      CHOCOPTS: --forcex86
    - GHCVER: "8.0.2"
      CHOCOPTS: --forcex86
    - GHCVER: "7.10.3.2"
      CHOCOPTS: --forcex86
    - GHCVER: "7.8.4.1"
      CHOCOPTS: --forcex86

cache:
- "C:\\SR"

install:
 - "choco install -y ghc --version %GHCVER% %CHOCOPTS%"
 - "choco install -y cabal %CHOCOPTS%"
 - "refreshenv"
 - "set PATH=C:\\ghc\\ghc-%GHCVER%:C:\\msys64\\mingw64\\bin;C:\\msys64\\usr\\bin;%PATH%"
 - "cabal --version"
 - "ghc --version"
 - "cabal %CABOPTS% update -v"

build: off

test_script:
 - IF EXIST configure.ac bash -c "autoreconf -i"
 - "echo packages:. > cabal.project"
 - "cabal %CABOPTS% new-build -j1 all"

This tests both x86_64 and x86 versions of the last 5 GHC against any pull requests to Win32.

To point out some important bits:

  global:
    CABOPTS:  "--store-dir=C:\\SR --http-transport=plain-http"

The --store-dir flag is used to shorten the path of the new-build nix style package store folder so it doesn’t hit MAX_PATH as easily. (NOTE: GHC 8.6 and newer no longer have this limitation for end user programs. So in the future once cabal is compiled with GHC 8.6 this won’t be needed, but for backwards compatibility should still be used for now.)

The http-transport is unimportant, it can be omitted but I prefer to not have it use curl from msys2 just because it’s an emulated binary and will be slower than the plain http-transport or powershell transport options.

cache:
- "C:\\SR"

This caches the nix style package cache so that dependencies don’t get built over and over again. This can save a significant amount of time when building your project. AppVeyor has an hour build limit.

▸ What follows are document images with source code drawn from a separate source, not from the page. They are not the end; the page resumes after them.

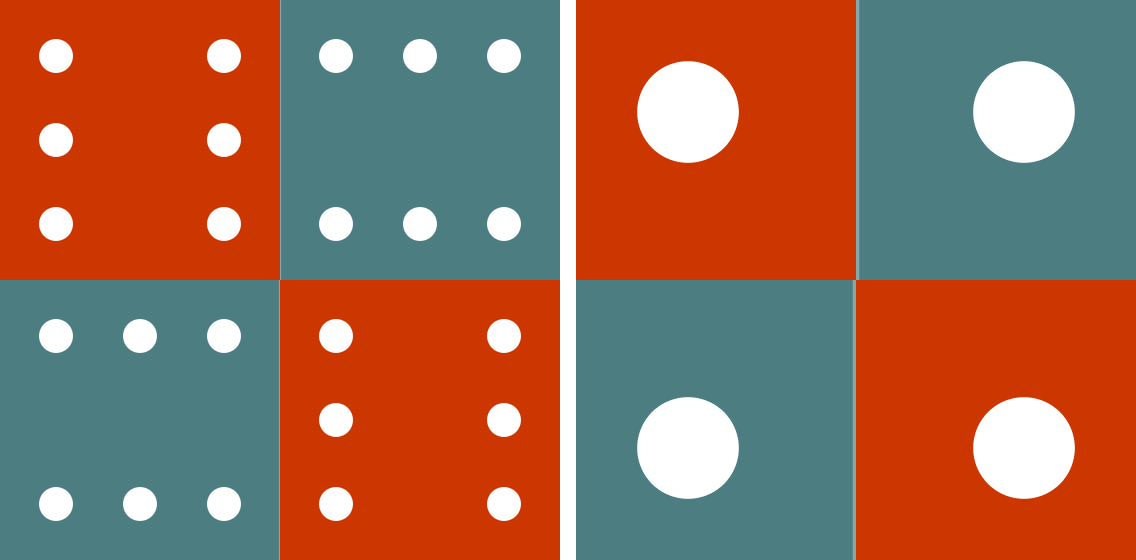
Left, the full canvas; right, a detail of the centre.
Write a Shadertoy shader that draws this pattern.

```glsl
// Two by two checkerboard of orange and teal tiles, each with six white dots in two lines.

// Coverage of a shape with signed distance d, smoothed over one pixel.
float coverage(float d, float pixel) {
    return clamp(0.5 - d / pixel, 0.0, 1.0);
}

// Six dots: two columns of three, in a tile centred on the origin.
float sixDots(vec2 p) {
    p = abs(p);
    return length(vec2(p.x - 0.3, min(p.y, abs(p.y - 0.3)))) - 0.0605;
}

void mainImage(out vec4 fragColor, in vec2 fragCoord) {
    vec2 uv = fragCoord / iResolution.xy;
    float pixel = 1.0 / min(iResolution.x, iResolution.y);
    vec3 teal = vec3(0.30, 0.49, 0.50);
    vec3 orange = vec3(0.80, 0.21, 0.0);

    // Checkerboard with smoothed borders
    vec2 upperRight = clamp((uv - 0.5) / pixel + 0.5, 0.0, 1.0);
    float isOrange = mix(upperRight.y, 1.0 - upperRight.y, upperRight.x);

    // Pale hairline along the inner upright edge of the teal tiles
    float seam = coverage(abs(uv.x - 0.5) - 1.0 / 512.0, pixel);
    vec3 color = mix(mix(teal, vec3(1.0), 0.33 * seam), orange, isOrange);

    // Dots stand in columns on orange and lie in rows on teal
    vec2 local = fract(uv * 2.0) - 0.5;
    float d = sixDots(isOrange > 0.5 ? local : local.yx);
    color = mix(color, vec3(1.0), coverage(d, 2.0 * pixel));

    fragColor = vec4(color, 1.0);
}
```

 - IF EXIST configure.ac bash -c "autoreconf -i"

This allows packages like network to be used from the repo where there is no final configure script yet.

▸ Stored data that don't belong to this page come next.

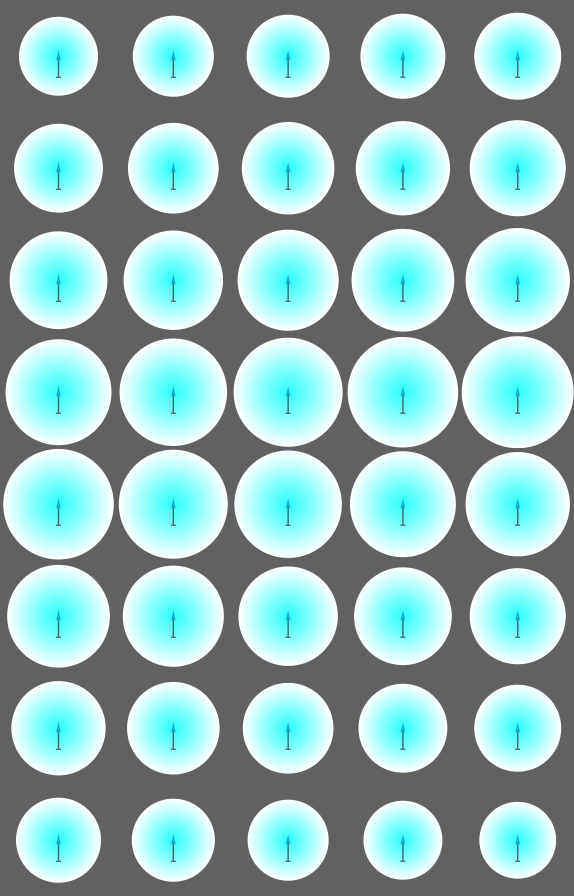
Write a Shadertoy shader that draws this pattern.

```glsl
const vec2 GRID = vec2(5.0, 8.0);
const float PEAK_INDEX = 19.0;
const vec3 BACKGROUND = vec3(0.38);
const vec3 DISC_CENTER = vec3(0.18, 1.0, 1.0);
const vec3 DISC_RIM = vec3(1.0);
const vec3 STEM_COLOR = vec3(0.22, 0.42, 0.43);
const vec3 HEAD_COLOR = vec3(0.08, 0.66, 0.80);

float coverage(float dist, float pixel) {
    return clamp(0.5 - dist / pixel, 0.0, 1.0);
}

float boxDistance(vec2 p, vec2 halfSize) {
    vec2 d = abs(p) - halfSize;
    return length(max(d, 0.0)) + min(max(d.x, d.y), 0.0);
}

// Upright triangle with its base centred on the origin
float coneDistance(vec2 p, float halfWidth, float height) {
    vec2 slope = normalize(vec2(height, halfWidth));
    float side = dot(vec2(abs(p.x), p.y - height), slope);
    return max(side, -p.y);
}

// Disc area grows in reading order up to the peak, then shrinks
float discRadius(float index) {
    return sqrt(0.25 - 0.00662 * abs(index - PEAK_INDEX));
}

vec3 discGradient(float t) {
    return mix(DISC_CENTER, DISC_RIM, pow(clamp(t, 0.0, 1.0), 1.08));
}

vec3 drawArrow(vec3 color, vec2 p, float pixel) {
    float stem = boxDistance(p - vec2(0.0, -0.11), vec2(0.0065, 0.08));
    float foot = boxDistance(p - vec2(0.0, -0.188), vec2(0.021, 0.006));
    float head = coneDistance(p - vec2(0.0, -0.035), 0.02, 0.085);
    color = mix(color, STEM_COLOR, coverage(min(stem, foot), pixel));
    return mix(color, HEAD_COLOR, coverage(head, pixel));
}

void mainImage(out vec4 fragColor, in vec2 fragCoord) {
    // Local coordinates in units of the row height
    vec2 cellSize = iResolution.xy / GRID;
    vec2 grid = fragCoord / cellSize;
    vec2 cell = floor(grid);
    vec2 p = (fract(grid) - 0.5) * cellSize / cellSize.y - vec2(0.01, -0.002);
    float pixel = 1.0 / cellSize.y;

    // Cells are numbered from the top left
    float index = (GRID.y - 1.0 - cell.y) * GRID.x + cell.x;
    float radius = discRadius(index);
    float dist = length(p);

    vec3 disc = drawArrow(discGradient(dist / radius), p, pixel);
    vec3 color = mix(BACKGROUND, disc, coverage(dist - radius, pixel));
    fragColor = vec4(color, 1.0);
}
```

 - "choco install -y ghc --version %GHCVER% %CHOCOPTS%"
 - "choco install -y cabal %CHOCOPTS%"

This command installs the compiler and the latest cabal-install which is backward compatible with older GHCs. The explicit cabal install is for older packages which didn’t have a dependency on cabal. For newer GHC this would be a no-op. The -y makes Chocolatey suppress the script execution question with a default answer of yes.

 - "refreshenv"
 - "set PATH=C:\\ghc\\ghc-%GHCVER%:C:\\msys64\\mingw64\\bin;C:\\msys64\\usr\\bin;%PATH%"

As before we reload the environment variables, which unfortunately also clears the custom ones AppVeyor sets. To restore the ones we need we modify the PATH to contain msys2 and where we expect older GHCs to have been installed.

NOTE: If you actually intend to use pacman packages, please set the appropriate mingw for the architecture you intend to use. The above examples all set the 64 bit paths.

If you want to report a bug against the packaging (the chocolatey packages and not the binaries themselves) please do so on my GitHub project for the packages. Cabal and GHC.

I do plan on adding a Haskell Platform package in the near future. Happy hacking.

– Tamar